__Available data__.
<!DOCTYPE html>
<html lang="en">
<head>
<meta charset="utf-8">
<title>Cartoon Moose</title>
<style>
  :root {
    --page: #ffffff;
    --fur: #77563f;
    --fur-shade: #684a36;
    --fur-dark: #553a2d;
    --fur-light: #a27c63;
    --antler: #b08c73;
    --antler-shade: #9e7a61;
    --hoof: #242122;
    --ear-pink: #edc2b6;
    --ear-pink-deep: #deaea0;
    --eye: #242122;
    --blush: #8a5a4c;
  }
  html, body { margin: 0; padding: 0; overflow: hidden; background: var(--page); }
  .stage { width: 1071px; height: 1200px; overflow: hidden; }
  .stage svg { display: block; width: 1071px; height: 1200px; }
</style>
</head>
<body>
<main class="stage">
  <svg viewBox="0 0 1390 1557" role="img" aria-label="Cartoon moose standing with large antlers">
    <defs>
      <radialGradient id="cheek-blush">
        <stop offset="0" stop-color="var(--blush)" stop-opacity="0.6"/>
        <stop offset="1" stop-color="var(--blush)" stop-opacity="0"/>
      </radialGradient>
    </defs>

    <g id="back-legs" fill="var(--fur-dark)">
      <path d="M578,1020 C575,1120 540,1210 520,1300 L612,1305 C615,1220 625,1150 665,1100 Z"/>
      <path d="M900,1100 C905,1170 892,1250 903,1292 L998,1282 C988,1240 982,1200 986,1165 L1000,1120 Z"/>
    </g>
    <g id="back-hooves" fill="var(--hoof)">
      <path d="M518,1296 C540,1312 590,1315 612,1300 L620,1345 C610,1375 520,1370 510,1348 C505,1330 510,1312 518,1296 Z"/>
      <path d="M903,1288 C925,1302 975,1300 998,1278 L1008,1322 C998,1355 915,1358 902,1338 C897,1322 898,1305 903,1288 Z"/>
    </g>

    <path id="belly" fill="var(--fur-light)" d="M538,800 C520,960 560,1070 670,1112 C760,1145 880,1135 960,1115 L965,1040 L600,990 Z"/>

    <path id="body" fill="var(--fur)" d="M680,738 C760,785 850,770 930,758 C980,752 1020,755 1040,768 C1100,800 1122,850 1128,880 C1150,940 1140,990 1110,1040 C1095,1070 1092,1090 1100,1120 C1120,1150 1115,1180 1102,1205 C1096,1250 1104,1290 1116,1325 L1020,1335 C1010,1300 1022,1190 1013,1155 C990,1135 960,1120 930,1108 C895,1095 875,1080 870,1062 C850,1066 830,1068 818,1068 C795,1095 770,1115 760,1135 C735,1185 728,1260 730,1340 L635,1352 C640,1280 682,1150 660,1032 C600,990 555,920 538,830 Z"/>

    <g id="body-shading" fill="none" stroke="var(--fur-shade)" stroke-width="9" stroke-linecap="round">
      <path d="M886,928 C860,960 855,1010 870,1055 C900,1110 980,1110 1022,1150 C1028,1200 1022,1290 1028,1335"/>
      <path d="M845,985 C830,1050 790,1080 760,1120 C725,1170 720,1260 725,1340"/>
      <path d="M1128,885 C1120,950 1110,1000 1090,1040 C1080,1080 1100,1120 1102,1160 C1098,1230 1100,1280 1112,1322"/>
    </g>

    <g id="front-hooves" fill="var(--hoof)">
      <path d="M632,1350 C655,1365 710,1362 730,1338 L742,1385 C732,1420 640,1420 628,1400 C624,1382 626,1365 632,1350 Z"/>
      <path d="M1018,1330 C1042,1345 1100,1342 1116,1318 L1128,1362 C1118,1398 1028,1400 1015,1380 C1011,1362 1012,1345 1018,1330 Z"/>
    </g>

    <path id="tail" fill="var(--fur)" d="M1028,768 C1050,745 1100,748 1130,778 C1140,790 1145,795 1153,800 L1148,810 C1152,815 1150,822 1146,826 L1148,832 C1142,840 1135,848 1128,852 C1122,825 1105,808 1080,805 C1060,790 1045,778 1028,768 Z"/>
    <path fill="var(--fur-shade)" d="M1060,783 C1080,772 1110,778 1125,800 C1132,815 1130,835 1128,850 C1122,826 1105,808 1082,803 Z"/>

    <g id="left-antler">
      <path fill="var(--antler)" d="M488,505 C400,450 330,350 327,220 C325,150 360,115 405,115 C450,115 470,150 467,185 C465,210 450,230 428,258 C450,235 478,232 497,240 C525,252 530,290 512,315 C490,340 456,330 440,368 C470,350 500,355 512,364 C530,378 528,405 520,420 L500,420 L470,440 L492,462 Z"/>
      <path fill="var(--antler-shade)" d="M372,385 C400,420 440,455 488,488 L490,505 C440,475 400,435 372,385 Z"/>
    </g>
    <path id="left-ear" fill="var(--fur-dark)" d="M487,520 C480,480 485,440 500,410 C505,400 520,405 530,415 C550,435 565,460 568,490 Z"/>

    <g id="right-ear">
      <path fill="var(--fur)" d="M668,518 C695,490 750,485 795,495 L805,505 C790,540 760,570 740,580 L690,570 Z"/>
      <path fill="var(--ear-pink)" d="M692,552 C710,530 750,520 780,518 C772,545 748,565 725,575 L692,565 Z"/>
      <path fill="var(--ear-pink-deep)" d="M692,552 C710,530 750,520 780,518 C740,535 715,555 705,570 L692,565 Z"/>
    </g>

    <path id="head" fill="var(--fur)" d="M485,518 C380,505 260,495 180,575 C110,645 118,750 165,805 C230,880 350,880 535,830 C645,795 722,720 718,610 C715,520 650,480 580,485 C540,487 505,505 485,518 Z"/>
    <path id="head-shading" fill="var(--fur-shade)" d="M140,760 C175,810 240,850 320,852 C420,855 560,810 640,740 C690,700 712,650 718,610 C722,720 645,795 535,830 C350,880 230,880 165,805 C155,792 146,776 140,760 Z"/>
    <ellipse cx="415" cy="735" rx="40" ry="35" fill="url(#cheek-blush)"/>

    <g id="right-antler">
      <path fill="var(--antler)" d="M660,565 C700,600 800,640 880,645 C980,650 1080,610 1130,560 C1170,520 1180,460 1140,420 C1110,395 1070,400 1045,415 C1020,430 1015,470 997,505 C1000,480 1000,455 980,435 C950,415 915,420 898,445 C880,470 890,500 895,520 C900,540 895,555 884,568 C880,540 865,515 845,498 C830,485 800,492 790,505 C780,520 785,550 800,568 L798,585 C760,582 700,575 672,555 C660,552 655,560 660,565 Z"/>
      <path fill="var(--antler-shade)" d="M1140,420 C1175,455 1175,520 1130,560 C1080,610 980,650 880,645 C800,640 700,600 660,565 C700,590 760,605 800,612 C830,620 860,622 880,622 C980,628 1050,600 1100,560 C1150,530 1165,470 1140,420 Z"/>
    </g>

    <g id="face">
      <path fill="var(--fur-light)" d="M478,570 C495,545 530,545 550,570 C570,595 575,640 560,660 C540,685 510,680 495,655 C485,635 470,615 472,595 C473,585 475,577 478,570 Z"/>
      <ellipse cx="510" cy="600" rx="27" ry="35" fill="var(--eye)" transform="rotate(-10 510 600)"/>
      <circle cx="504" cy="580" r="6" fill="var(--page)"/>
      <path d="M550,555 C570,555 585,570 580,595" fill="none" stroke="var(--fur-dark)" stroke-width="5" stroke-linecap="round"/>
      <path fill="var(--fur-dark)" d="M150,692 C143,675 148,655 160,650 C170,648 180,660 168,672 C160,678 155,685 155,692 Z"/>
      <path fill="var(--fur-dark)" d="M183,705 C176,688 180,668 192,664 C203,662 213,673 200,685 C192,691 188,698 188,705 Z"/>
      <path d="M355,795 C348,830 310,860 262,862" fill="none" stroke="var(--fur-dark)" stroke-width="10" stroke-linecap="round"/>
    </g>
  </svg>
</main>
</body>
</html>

* * *

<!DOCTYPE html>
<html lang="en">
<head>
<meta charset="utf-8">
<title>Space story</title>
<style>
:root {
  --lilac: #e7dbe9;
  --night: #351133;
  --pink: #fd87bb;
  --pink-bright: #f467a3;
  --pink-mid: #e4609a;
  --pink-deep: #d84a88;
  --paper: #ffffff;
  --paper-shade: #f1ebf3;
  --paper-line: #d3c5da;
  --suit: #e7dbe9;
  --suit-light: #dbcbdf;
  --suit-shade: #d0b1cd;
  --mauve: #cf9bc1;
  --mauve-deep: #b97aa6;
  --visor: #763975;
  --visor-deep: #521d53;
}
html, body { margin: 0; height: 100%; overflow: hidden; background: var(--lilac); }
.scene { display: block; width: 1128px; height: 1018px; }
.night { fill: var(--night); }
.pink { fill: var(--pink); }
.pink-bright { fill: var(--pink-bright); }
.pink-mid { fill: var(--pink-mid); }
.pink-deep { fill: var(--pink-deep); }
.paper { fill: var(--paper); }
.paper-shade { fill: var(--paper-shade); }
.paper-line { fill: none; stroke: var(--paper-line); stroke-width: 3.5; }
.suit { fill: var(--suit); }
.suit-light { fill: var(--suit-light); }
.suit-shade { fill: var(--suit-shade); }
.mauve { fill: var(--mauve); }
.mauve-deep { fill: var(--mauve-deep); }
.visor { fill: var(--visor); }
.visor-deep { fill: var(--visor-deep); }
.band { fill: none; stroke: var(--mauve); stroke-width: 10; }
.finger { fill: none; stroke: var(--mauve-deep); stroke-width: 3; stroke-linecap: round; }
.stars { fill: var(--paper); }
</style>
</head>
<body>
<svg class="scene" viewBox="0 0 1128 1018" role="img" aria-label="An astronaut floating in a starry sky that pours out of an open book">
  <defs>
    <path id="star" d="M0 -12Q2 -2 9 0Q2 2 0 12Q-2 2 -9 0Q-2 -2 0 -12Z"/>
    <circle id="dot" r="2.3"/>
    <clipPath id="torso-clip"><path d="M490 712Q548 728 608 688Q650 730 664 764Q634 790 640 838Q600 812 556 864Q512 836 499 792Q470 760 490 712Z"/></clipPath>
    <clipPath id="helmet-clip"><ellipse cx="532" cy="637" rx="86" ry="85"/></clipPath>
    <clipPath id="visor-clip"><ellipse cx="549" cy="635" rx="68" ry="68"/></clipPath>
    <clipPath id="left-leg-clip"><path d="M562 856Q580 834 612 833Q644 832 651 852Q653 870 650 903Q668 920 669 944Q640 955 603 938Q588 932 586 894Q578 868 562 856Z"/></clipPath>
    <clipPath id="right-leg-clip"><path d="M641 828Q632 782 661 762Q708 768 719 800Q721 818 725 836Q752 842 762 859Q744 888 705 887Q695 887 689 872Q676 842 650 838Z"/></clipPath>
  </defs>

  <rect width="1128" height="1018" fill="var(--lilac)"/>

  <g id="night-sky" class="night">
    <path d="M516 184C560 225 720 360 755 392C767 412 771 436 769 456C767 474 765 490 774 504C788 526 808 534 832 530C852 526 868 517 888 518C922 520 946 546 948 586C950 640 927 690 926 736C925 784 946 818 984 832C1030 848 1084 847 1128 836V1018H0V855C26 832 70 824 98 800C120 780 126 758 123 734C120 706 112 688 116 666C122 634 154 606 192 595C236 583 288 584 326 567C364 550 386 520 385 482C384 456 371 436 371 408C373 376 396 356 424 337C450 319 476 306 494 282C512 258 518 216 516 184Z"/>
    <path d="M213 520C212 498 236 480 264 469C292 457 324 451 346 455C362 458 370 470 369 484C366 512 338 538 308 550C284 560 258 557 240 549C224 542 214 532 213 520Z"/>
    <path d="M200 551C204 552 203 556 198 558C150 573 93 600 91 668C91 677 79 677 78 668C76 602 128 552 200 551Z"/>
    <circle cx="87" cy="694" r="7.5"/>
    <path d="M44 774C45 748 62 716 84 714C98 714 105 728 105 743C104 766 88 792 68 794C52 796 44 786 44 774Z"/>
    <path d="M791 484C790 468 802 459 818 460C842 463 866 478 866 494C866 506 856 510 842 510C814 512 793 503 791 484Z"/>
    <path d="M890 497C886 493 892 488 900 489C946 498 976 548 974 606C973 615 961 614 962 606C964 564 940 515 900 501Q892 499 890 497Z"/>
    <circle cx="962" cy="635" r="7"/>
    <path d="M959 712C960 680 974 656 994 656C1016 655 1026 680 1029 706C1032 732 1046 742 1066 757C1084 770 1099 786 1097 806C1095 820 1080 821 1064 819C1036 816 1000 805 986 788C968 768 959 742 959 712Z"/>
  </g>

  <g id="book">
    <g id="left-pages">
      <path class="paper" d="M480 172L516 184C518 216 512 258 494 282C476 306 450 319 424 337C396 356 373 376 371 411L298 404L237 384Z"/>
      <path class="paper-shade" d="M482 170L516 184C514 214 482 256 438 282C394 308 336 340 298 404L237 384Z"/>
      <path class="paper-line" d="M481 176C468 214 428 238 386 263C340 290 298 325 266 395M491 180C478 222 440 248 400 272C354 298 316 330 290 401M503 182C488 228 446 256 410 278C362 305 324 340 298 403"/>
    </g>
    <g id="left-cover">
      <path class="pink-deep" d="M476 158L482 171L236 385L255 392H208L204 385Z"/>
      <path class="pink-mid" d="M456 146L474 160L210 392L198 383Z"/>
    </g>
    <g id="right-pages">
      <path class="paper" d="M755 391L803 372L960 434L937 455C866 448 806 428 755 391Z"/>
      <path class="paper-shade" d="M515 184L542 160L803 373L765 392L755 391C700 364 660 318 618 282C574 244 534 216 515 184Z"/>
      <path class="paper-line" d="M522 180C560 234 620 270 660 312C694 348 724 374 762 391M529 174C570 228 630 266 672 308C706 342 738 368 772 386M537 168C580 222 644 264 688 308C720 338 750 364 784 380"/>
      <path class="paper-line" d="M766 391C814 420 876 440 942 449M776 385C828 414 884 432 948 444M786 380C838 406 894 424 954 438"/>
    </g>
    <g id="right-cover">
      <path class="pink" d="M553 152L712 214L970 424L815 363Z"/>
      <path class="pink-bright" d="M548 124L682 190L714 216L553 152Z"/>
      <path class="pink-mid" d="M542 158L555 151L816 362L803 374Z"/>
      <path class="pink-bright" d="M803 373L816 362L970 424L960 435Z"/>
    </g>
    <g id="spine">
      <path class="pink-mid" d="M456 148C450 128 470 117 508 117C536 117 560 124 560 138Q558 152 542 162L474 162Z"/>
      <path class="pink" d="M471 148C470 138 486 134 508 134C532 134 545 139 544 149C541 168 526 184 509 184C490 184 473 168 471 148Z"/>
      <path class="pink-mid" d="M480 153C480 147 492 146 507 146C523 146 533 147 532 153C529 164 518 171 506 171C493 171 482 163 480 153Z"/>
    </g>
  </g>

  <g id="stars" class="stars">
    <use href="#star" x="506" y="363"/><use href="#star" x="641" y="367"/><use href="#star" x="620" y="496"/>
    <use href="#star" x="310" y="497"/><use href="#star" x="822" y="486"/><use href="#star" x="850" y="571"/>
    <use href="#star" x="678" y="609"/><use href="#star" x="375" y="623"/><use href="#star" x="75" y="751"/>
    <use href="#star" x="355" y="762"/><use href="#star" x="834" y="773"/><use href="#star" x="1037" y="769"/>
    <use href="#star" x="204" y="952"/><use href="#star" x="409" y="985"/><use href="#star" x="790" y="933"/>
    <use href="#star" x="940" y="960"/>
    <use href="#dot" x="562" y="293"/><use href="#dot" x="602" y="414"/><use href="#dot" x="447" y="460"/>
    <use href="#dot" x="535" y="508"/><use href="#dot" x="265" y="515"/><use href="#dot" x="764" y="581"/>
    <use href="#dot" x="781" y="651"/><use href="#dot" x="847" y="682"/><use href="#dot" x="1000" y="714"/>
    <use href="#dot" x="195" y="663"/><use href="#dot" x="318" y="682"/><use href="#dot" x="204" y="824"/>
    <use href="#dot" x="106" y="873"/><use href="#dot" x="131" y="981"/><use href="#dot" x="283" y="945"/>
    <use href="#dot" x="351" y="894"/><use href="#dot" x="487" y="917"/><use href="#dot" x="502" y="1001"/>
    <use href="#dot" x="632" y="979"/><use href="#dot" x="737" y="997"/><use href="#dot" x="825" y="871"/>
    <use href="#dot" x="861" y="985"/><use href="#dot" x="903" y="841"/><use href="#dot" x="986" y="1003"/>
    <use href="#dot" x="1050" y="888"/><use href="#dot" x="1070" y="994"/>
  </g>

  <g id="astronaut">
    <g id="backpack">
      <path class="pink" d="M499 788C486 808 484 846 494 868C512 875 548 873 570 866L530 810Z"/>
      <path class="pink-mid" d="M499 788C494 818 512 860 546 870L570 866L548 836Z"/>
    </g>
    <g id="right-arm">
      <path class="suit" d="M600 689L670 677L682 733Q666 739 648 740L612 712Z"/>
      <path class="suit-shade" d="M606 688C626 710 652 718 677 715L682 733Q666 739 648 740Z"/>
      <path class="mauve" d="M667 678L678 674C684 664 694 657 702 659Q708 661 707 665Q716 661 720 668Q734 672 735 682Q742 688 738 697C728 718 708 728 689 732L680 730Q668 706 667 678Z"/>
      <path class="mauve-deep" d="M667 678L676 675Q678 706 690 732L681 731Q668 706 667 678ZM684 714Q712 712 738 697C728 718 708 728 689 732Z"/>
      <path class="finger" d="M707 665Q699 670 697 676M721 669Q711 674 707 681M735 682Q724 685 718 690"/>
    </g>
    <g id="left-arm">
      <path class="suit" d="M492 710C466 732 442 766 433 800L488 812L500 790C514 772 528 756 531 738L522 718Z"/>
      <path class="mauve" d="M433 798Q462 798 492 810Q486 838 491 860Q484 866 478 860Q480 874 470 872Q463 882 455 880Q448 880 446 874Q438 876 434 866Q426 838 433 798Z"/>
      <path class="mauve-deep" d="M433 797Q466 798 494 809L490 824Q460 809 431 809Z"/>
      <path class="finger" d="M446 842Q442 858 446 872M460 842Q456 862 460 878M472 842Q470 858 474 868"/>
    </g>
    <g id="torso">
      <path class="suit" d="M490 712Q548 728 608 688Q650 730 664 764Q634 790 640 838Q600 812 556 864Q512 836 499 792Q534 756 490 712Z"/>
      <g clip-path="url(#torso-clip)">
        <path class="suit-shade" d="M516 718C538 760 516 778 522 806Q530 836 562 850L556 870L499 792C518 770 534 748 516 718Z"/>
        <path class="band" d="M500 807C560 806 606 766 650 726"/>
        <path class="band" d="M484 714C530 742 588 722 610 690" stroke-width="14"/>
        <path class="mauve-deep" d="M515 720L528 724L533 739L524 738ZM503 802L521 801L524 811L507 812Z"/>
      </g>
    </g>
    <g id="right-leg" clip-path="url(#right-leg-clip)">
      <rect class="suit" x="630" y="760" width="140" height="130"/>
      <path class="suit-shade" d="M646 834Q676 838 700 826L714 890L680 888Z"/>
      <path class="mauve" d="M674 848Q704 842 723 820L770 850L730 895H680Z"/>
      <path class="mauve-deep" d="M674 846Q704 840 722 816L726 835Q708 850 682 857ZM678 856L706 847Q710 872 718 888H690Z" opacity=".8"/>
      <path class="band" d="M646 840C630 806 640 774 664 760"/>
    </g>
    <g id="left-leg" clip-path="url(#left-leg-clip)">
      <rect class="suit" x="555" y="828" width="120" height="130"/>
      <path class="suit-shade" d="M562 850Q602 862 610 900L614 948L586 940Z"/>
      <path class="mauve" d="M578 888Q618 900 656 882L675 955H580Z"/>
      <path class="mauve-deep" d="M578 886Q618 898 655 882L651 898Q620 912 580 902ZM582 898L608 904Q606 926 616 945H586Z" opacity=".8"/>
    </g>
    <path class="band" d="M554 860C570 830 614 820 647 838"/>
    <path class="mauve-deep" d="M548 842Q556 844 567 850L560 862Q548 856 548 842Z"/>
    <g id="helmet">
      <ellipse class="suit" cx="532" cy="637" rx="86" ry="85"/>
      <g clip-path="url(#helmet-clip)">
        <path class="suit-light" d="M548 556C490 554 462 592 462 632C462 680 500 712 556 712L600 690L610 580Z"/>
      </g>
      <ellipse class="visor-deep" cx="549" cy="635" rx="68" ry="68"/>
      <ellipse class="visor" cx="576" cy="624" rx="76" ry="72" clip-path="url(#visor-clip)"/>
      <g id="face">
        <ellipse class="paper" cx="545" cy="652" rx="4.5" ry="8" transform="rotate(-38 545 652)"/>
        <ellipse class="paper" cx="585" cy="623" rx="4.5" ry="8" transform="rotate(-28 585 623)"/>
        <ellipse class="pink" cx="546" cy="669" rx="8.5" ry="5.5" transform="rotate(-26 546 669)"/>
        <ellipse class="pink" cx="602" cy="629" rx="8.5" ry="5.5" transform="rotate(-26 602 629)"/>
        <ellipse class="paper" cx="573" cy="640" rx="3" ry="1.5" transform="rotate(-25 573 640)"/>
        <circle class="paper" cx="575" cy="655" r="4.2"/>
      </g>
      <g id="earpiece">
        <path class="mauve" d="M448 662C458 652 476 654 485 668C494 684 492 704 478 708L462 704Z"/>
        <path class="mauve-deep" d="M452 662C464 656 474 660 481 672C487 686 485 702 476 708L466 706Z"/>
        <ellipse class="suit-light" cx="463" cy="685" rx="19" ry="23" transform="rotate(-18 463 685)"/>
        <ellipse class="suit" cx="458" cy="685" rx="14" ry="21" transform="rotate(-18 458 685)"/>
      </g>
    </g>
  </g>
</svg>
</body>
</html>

__Work required__. The expected output is one number, the tally of lines above containing "overflow".

__Result of this exercise__. 3